Built by US startup Intuitive Machines, the self-driving ‘Moon RACER’ is capable of transporting people and cargo across the surface of the Moon.

The Moon RACER, which stands for Reusable Autonomous Crewed Exploration Rover, was backed with $30 million for development.

The Lunar Roving Vehicle (LRV) is a modern take on the 1970s 'Moon Buggy' which was driven by Apollo astronauts.

'This vehicle will greatly increase our astronauts’ ability to explore and conduct science on the lunar surface while also serving as a science platform between crewed missions,' said Vanessa Wyche, director of NASA’s Johnson Space Center in Houston, Texas.


The introduction of such transportation on the Moon marks a 'large paradigm shift for the lunar economy', as pointed out by DARPA program manager Michael Nayak.

The first Artemis crewed mission is expected to land on the Moon in 2026, and so, NASA aims to deploy the lunar vehicles ready for March 2030.

'We look forward to the development of the Artemis generation lunar exploration vehicle to help us advance what we learn at the Moon,' Wyche continued.

The US space agency has also accepted other lunar terrain vehicle (LTV) designs built by Lunar Outpost and Venturi Astrolab.

All of these must feature autonomous capabilities so that NASA can use them without the need for onboard astronauts.

Jacob Bleacher, chief exploration scientist in the Exploration Systems Development Mission Directorate at NASA’s Washington headquarters, said: 'We will use the LTV to travel to locations we might not otherwise be able to reach on foot, increasing our ability to explore and make new scientific discoveries.

xia yuan/Getty
xia yuan/Getty

'With the Artemis crewed missions, and during remote operations when there is not a crew on the surface, we are enabling science and discovery on the Moon year around.'

The new rovers will need to be engineered to endure extreme temperatures that range from 212 F and -400 F (100 °C and -240 °C) at the Moon’s South Pole.

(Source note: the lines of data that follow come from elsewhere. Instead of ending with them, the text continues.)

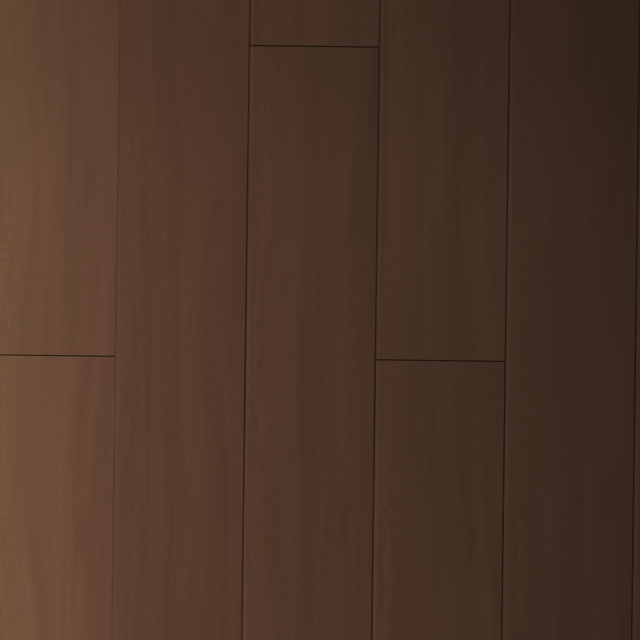
Reproduce this texture procedurally as a Shadertoy shader.

```glsl
// Dim wooden floor: long, slightly rotated planks with staggered end joints.
// Each plank gets stretched value-noise grain, dark flecks and a curly figure;
// a soft light falls off from left to right, and thin grooves part the planks.

const float PLANK_WIDTH = 0.2031;
const float PLANK_LENGTH = 1.4655;
const float FIRST_SEAM = 0.1745;
const float FIRST_JOINT = 0.4455;
const float TILT = 0.013;
const vec3 WOOD_TINT = vec3(1.0, 0.70, 0.53);

float hash(vec2 p) {
    vec3 q = fract(vec3(p.xyx) * 0.1031);
    q += dot(q, q.yzx + 33.33);
    return fract((q.x + q.y) * q.z);
}

float noise(vec2 p) {
    vec2 cell = floor(p);
    vec2 f = fract(p);
    f = f * f * (3.0 - 2.0 * f);
    float low = mix(hash(cell), hash(cell + vec2(1, 0)), f.x);
    float high = mix(hash(cell + vec2(0, 1)), hash(cell + vec2(1, 1)), f.x);
    return mix(low, high, f.y);
}

// Signed noise, centred on zero
float ripple(vec2 p) {
    return 2.0 * noise(p) - 1.0;
}

// Antialiased coverage of a line at distance d
float line(float d, float halfWidth, float pixel) {
    return clamp((halfWidth + 0.5 * pixel - abs(d)) / pixel, 0.0, 1.0)
         * min(1.0, 2.0 * halfWidth / pixel);
}

// Long fibres running along the plank, u across and v along
float grain(float u, float v, float seed) {
    float bend = 0.09 * ripple(vec2(u * 2.0 + seed, v * 4.0));
    float x = u + bend;
    float sum = 0.0;
    float amplitude = 0.030;
    float frequency = 6.0;
    for (int i = 0; i < 4; i++) {
        sum += amplitude * ripple(vec2(x * frequency + seed, v * (1.5 + 0.12 * frequency)));
        frequency *= 2.0;
        amplitude *= 0.8;
    }
    return sum;
}

// Curly contours kept to a strip near the left of the plank
float figure(float u, float v, float seed) {
    float field = noise(vec2(u * 6.0 + seed, v * 16.0)) + 0.3 * noise(vec2(u * 15.0, v * 45.0 + seed));
    float strip = exp(-pow((u - 0.13) / 0.10, 2.0));
    return strip * cos(field * 24.0) * noise(vec2(seed, v * 9.0));
}

// Dark slender marks that recur along the plank
float fleck(float u, float v, float seed) {
    float along = (fract((v - 0.28) / 0.45 + 0.5) - 0.5) * 0.45;
    float across = u - 0.78 - 0.5 * along + 0.03 * ripple(vec2(seed, v * 20.0));
    float fibres = 0.6 + 0.4 * noise(vec2(u * 40.0, v * 5.0 + seed));
    return fibres * exp(-pow(across / 0.045, 2.0) - pow(along / 0.04, 2.0));
}

// Brightness of the room light over the canvas
float lighting(vec2 p) {
    float fall = 0.423 - 0.27 * p.x + 0.06 * p.x * p.x;
    float topShade = 1.0 - 0.09 * smoothstep(0.65, 1.0, p.y);
    return fall * topShade * (1.03 - 0.06 * p.y);
}

void mainImage(out vec4 fragColor, in vec2 fragCoord) {
    vec2 p = fragCoord / iResolution.xy;
    float pixel = 1.0 / min(iResolution.x, iResolution.y);

    // Plank coordinates
    vec2 q = vec2(p.x - TILT * p.y, p.y + TILT * p.x);
    float across = (q.x - FIRST_SEAM) / PLANK_WIDTH;
    float row = floor(across);
    float u = across - row;
    float stagger = FIRST_JOINT + (2.0 - row) * PLANK_LENGTH / 3.0;
    float along = (q.y - stagger) / PLANK_LENGTH;
    float board = floor(along);
    float v = (along - board) * PLANK_LENGTH;
    float seed = 60.0 * hash(vec2(row + 11.0, board + 23.0));

    // Wood surface
    float shade = 1.0 + grain(u, v, seed);
    shade += 0.030 * figure(u, v, seed);
    shade -= 0.11 * fleck(u, v, seed) * (0.4 + 0.6 * hash(vec2(seed, 4.0)));
    shade += 0.05 * (hash(vec2(seed, 9.0)) - 0.5);
    shade += 0.012 * ripple(p * 180.0);

    // Grooves: long seams show more away from the light
    float seamDistance = (across - floor(across + 0.5)) * PLANK_WIDTH;
    float jointDistance = (along - floor(along + 0.5)) * PLANK_LENGTH;
    float seamDepth = mix(0.12, 0.5, smoothstep(0.15, 0.38, p.x));
    seamDepth *= 0.65 + 0.35 * noise(vec2(row, q.y * 5.0));
    float seam = seamDepth * line(seamDistance, 0.0012, pixel);
    float joint = 0.55 * line(jointDistance, 0.0010, pixel);
    float bevel = 0.16 * seamDepth * line(seamDistance - 0.0045, 0.0025, pixel);
    shade *= (1.0 - max(seam, joint)) * (1.0 + bevel);

    // Warm tint: yellower at the lit edge, redder beside it
    float redness = exp(-pow((p.x - 0.32) / 0.17, 2.0));
    vec3 tint = WOOD_TINT * (1.0 - vec3(0.0, 0.025, 0.015) * redness);
    tint.g += 0.03 * (1.0 - smoothstep(0.0, 0.15, p.x));
    fragColor = vec4(tint * lighting(p) * shade, 1.0);
}
```
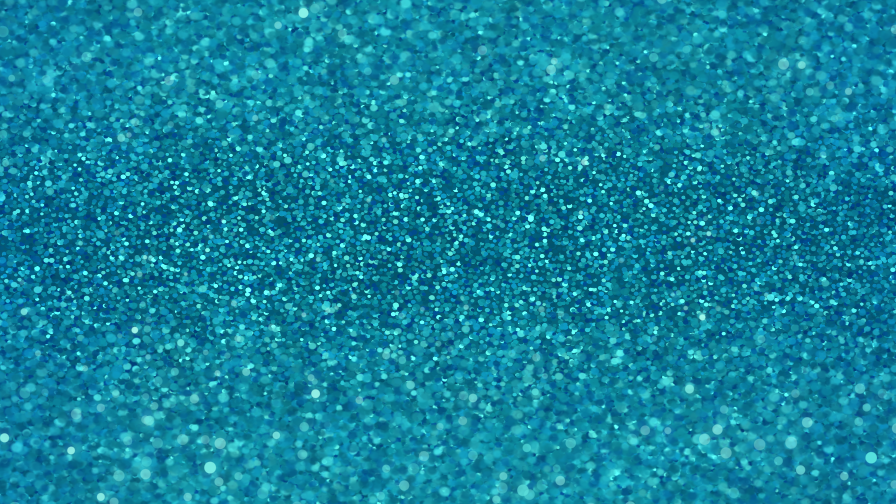
This texture is drawn by a Shadertoy shader. Its source:

```glsl
// Turquoise glitter seen through a shallow lens: a crisp band of fine grains
// across the middle, melting into larger, softer discs above and below.
// Scattered grain layers are painted fine to coarse, then bright sparkles.

const vec3 TEAL       = vec3(0.05, 0.54, 0.61);
const vec3 DEEP_TEAL  = vec3(0.02, 0.42, 0.53);
const vec3 TURQUOISE  = vec3(0.13, 0.67, 0.73);
const vec3 AZURE      = vec3(0.05, 0.55, 0.69);
const vec3 DEEP_BLUE  = vec3(0.01, 0.36, 0.56);
const vec3 PALE_AQUA  = vec3(0.30, 0.87, 0.86);
const vec3 MEAN_COLOR = vec3(0.06, 0.53, 0.62);
const vec3 GLINT      = vec3(0.68, 1.00, 0.94);

vec3 hash3(vec3 p) {
    p = fract(p * vec3(0.1031, 0.1030, 0.0973));
    p += dot(p, p.yxz + 33.33);
    return fract((p.xxy + p.yxx) * p.zyx);
}

float valueNoise(vec2 p, float seed) {
    vec2 cell = floor(p), f = fract(p);
    f = f * f * (3.0 - 2.0 * f);
    float a = hash3(vec3(cell, seed)).x;
    float b = hash3(vec3(cell + vec2(1, 0), seed)).x;
    float c = hash3(vec3(cell + vec2(0, 1), seed)).x;
    float d = hash3(vec3(cell + vec2(1, 1), seed)).x;
    return mix(mix(a, b, f.x), mix(c, d, f.x), f.y);
}

// 0 on the focal band, 1 where the lens is fully out of focus
float defocus(vec2 p) {
    float offset = abs(p.y - 0.53);
    return clamp(smoothstep(0.03, 0.48, offset) + 0.22 * p.x * p.x, 0.0, 1.0);
}

// Picks a flake colour with the proper share of each hue
vec3 flakeColor(float pick) {
    if (pick < 0.25) return TEAL;
    if (pick < 0.47) return DEEP_TEAL;
    if (pick < 0.65) return TURQUOISE;
    if (pick < 0.80) return AZURE;
    if (pick < 0.93) return DEEP_BLUE;
    return PALE_AQUA;
}

// Paints jittered discs; they appear where defocus passes through "range"
vec3 paintGrains(vec3 color, vec2 p, float size, vec2 range, float contrast,
                 float opacity, float pixel, float seed) {
    vec2 grid = p / size;
    vec2 home = floor(grid);
    for (int y = -1; y <= 1; y++)
    for (int x = -1; x <= 1; x++) {
        vec2 cell = home + vec2(x, y);
        vec3 place = hash3(vec3(cell + 500.0, seed));
        vec3 look = hash3(vec3(cell + 500.0, seed + 7.0));
        vec2 center = cell + place.xy;
        float blur = defocus(center * size);
        float present = step(place.z, smoothstep(range.x, range.y, blur));
        float radius = mix(0.38, 0.66, look.y);
        float edge = max(mix(0.12, 0.22, blur), 0.6 * pixel / size);
        float reach = length((grid - center) * vec2(0.92, 1.08));
        float disc = 1.0 - smoothstep(radius - edge, radius + edge, reach);
        vec3 flake = MEAN_COLOR + (flakeColor(look.x) - MEAN_COLOR) * contrast;
        flake *= 0.86 + 0.28 * look.z;
        color = mix(color, max(flake, 0.0), disc * present * opacity);
    }
    return color;
}

// Sparse bright discs that swell and soften away from the focal band
vec3 paintSparkles(vec3 color, vec2 p, float size, float density,
                   float strength, float pixel, float seed) {
    vec2 home = floor(p / size);
    for (int y = -1; y <= 1; y++)
    for (int x = -1; x <= 1; x++) {
        vec2 cell = home + vec2(x, y);
        vec3 place = hash3(vec3(cell + 300.0, seed));
        vec3 look = hash3(vec3(cell + 300.0, seed + 5.0));
        vec2 center = (cell + place.xy) * size;
        float blur = defocus(center);
        float chance = density * mix(1.4, 0.45, smoothstep(0.3, 0.65, center.y));
        float radius = mix(0.0045, 0.0105, blur) * mix(0.7, 1.15, look.x);
        float edge = max(0.0018, 0.6 * pixel);
        float reach = length(p - center);
        float disc = 1.0 - smoothstep(radius - edge, radius + edge, reach);
        float halo = 0.2 * exp(-reach * reach / (3.0 * radius * radius));
        vec3 tint = mix(PALE_AQUA, GLINT, look.y);
        float amount = max(disc, halo) * mix(0.55, 1.0, look.z) * strength;
        color = mix(color, tint, amount * step(place.z, chance));
    }
    return color;
}

void mainImage(out vec4 fragColor, in vec2 fragCoord) {
    float pixel = 1.0 / iResolution.y;
    vec2 p = (fragCoord - vec2(0.5 * iResolution.x, 0.0)) * pixel;
    float blur = defocus(p);

    // Grain layers, from in-focus dust to large soft discs
    vec3 color = mix(DEEP_TEAL * 0.8, MEAN_COLOR, blur);
    color = paintGrains(color, p, 0.0080, vec2(-2.0, -1.0), 1.45, 0.95, pixel, 1.0);
    color = paintGrains(color, p, 0.0115, vec2(0.04, 0.50), 1.10, 0.80, pixel, 21.0);
    color = paintGrains(color, p, 0.0160, vec2(0.30, 1.05), 0.85, 0.70, pixel, 41.0);

    // Slow mottling and bluer, slightly darker sides
    float mottle = valueNoise(p * 9.0 + 40.0, 3.0) + valueNoise(p * 23.0 + 40.0, 9.0);
    color *= 0.93 + 0.07 * mottle;
    color *= mix(vec3(1.0), vec3(0.75, 0.92, 0.99), smoothstep(0.45, 0.95, abs(p.x)));

    // Dim flecks first, then the brightest glints
    color = paintSparkles(color, p, 0.035, 0.16, 0.60, pixel, 61.0);
    color = paintSparkles(color, p, 0.075, 0.15, 1.00, pixel, 81.0);
    fragColor = vec4(clamp(color, 0.0, 1.0), 1.0);
}
```
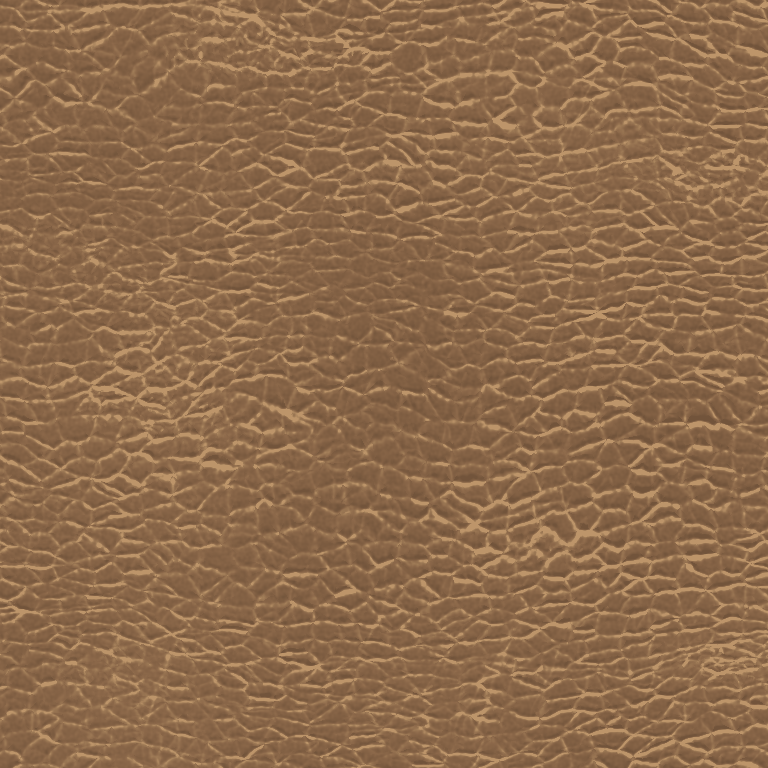
Write a three.js fragment shader that draws this texture.

```glsl
// Tan grained leather: wide, flat Voronoi pebbles whose creases catch light from above,
// crossed by long folds and scuffed patches. Folds are zero lines of gradient noise,
// and all layers add up to one tone that is looked up in a four-colour ramp.
varying vec2 vUv;

const vec3 DEEP_TAN  = vec3(0.50, 0.37, 0.26);
const vec3 MID_TAN   = vec3(0.55, 0.41, 0.29);
const vec3 LIGHT_TAN = vec3(0.61, 0.47, 0.33);
const vec3 CREST     = vec3(0.74, 0.585, 0.415);
const vec2 PEBBLE_SCALE = vec2(27.0, 46.0);   // pebbles across and up
const vec2 MINOR_SCALE  = vec2(40.0, 52.0);   // faint lines inside the pebbles
const vec2 SCUFF_SCALE  = vec2(66.0, 110.0);  // fine wrinkles in worn patches
const vec2 FOLD_SCALE   = vec2(2.0, 11.0);
const vec2 SCAR_SCALE   = vec2(5.0, 0.9);
const float LIT_WIDTH    = 0.0034;
const float SHADED_WIDTH = 0.0018;
const float GRAIN_SCALE  = 190.0;
const float BASE_TONE    = 0.09;

vec2 hash2(vec2 p) {
  vec3 q = fract(p.xyx * vec3(0.1031, 0.1030, 0.0973));
  q += dot(q, q.yzx + 33.33);
  return fract((q.xx + q.yz) * q.zy);
}

float corner(vec2 cell, vec2 offset) {
  return dot(hash2(cell) * 2.0 - 1.0, offset);
}

float gradientNoise(vec2 p) {
  vec2 i = floor(p), f = p - i, e = vec2(1.0, 0.0);
  vec2 u = f * f * f * (f * (f * 6.0 - 15.0) + 10.0);
  float low = mix(corner(i, f), corner(i + e, f - e), u.x);
  float high = mix(corner(i + e.yx, f - e.yx), corner(i + 1.0, f - 1.0), u.x);
  return mix(low, high, u.y) * 1.4;
}

float bell(float d, float width) {
  return exp(-d * d / (width * width));
}

// Nearest cell border: x = canvas distance, y = upward part of its normal, z = border hash
vec3 cellBorder(vec2 uv, vec2 scale) {
  vec2 p = uv * scale, home = floor(p), nearest = home, toSeed = vec2(0.0);
  float best = 9.0;
  for (int j = -1; j <= 1; j++) {
    for (int i = -1; i <= 1; i++) {
      vec2 cell = home + vec2(float(i), float(j));
      vec2 r = cell + 0.04 + 0.92 * hash2(cell) - p;
      if (dot(r, r) < best) { best = dot(r, r); nearest = cell; toSeed = r; }
    }
  }
  vec3 border = vec3(9.0, 0.0, 0.0);
  for (int j = -2; j <= 2; j++) {
    for (int i = -2; i <= 2; i++) {
      if (i == 0 && j == 0) continue;
      vec2 cell = nearest + vec2(float(i), float(j));
      vec2 r = cell + 0.04 + 0.92 * hash2(cell) - p;
      vec2 n = normalize(r - toSeed), slope = n * scale;
      float d = dot(0.5 * (r + toSeed), n) / length(slope);
      if (d < border.x) border = vec3(d, normalize(slope).y, hash2(nearest + cell + 17.0).x);
    }
  }
  return border;
}

// Nearest zero line of stretched noise: x = canvas distance, y = upward part of its normal
vec2 foldLine(vec2 uv, vec2 scale) {
  vec2 e = vec2(0.002, 0.0);
  float n = gradientNoise(uv * scale);
  vec2 slope = vec2(gradientNoise((uv + e) * scale), gradientNoise((uv + e.yx) * scale)) - n;
  float steepness = max(length(slope), 0.002);
  return vec2(abs(n) * e.x, -sign(n) * slope.y) / steepness;
}

// Bright crest, broad below the line, with a soft shadow above it
float crease(float d, float up) {
  float width = mix(SHADED_WIDTH, LIT_WIDTH, smoothstep(-0.4, 0.4, up));
  return bell(d, width) - 0.36 * max(-up, 0.0) * bell(d - 0.005, 0.003);
}

void main() {
  // Bend the hide at several scales
  vec2 uv = vUv;
  uv.y += 0.050 * gradientNoise(vUv * 2.6 + 4.0) + 0.012 * gradientNoise(vUv * 9.0 + 31.0);
  uv += 0.0045 * vec2(gradientNoise(vUv * 38.0), gradientNoise(vUv * 38.0 + 70.0));
  uv.y += 0.0016 * gradientNoise(vUv * 95.0 + 15.0);
  // Wear grows to the right and changes slowly; crumbs break up the lines
  float wear = 0.90 + 0.40 * vUv.x + 0.7 * gradientNoise(vUv * vec2(3.0, 5.0) + 12.0);
  float broken = 0.90 + 0.8 * gradientNoise(vUv * vec2(28.0, 36.0) + 5.0);
  broken = max(broken + 0.7 * gradientNoise(vUv * 140.0 + 61.0), 0.1);
  // Pebbles: level borders shine, steep ones stay faint
  vec3 pebble = cellBorder(uv, PEBBLE_SCALE);
  float level = smoothstep(0.45, 1.0, abs(pebble.y));
  float shine = mix(0.36, 0.50 + 0.75 * pebble.z, level) * wear * broken;
  float tone = BASE_TONE + shine * crease(pebble.x, pebble.y);
  // Faint secondary lines
  vec3 minor = cellBorder(uv + 0.37, MINOR_SCALE);
  tone += 0.34 * minor.z * broken * crease(minor.x, minor.y);
  // Long folds and a few thin steep scars
  vec2 fold = foldLine(uv + 0.13, FOLD_SCALE);
  float foldMask = smoothstep(-0.10, 0.25, gradientNoise(vUv * vec2(2.5, 6.0) + 51.0));
  tone += 0.75 * foldMask * broken * crease(fold.x, fold.y);
  vec2 scar = foldLine(vec2(uv.x - 0.45 * uv.y, uv.y), SCAR_SCALE);
  float scarMask = smoothstep(0.10, 0.40, gradientNoise(vUv * 3.5 + 83.0));
  tone += 0.40 * scarMask * broken * bell(scar.x, 0.0022);
  // Scuffed patches of fine wrinkles
  vec3 scuff = cellBorder(uv + 0.71, SCUFF_SCALE);
  float scuffMask = smoothstep(0.08, 0.50, gradientNoise(vUv * vec2(2.6, 8.0) + 23.0));
  tone += scuffMask * (0.75 * scuff.z * broken * crease(scuff.x, scuff.y) + 0.04);
  // Fine pores and slow shading
  tone += 0.22 * gradientNoise(vUv * GRAIN_SCALE) + 0.12 * gradientNoise(vUv * 85.0 + 9.0);
  tone += 0.17 * gradientNoise(vUv * 3.0 + 40.0);
  // Four-colour ramp
  float t = clamp(tone, -0.35, 1.0) * 3.0;
  vec3 color = mix(DEEP_TAN * (1.0 + 0.10 * min(t, 0.0)), MID_TAN, clamp(t, 0.0, 1.0));
  color = mix(color, LIGHT_TAN, clamp(t - 1.0, 0.0, 1.0));
  color = mix(color, CREST, clamp(t - 2.0, 0.0, 1.0));
  gl_FragColor = vec4(color, 1.0);
}
```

They must also be able to withstand radiation and operate through two weeks of total darkness each month.

These upcoming projects show the criticality of surface mobility for 'humanity’s future in space,' as put by Justin Cyrus, CEO of Lunar Outpost.

Featured Image Credit: NASA/xia yuan/Getty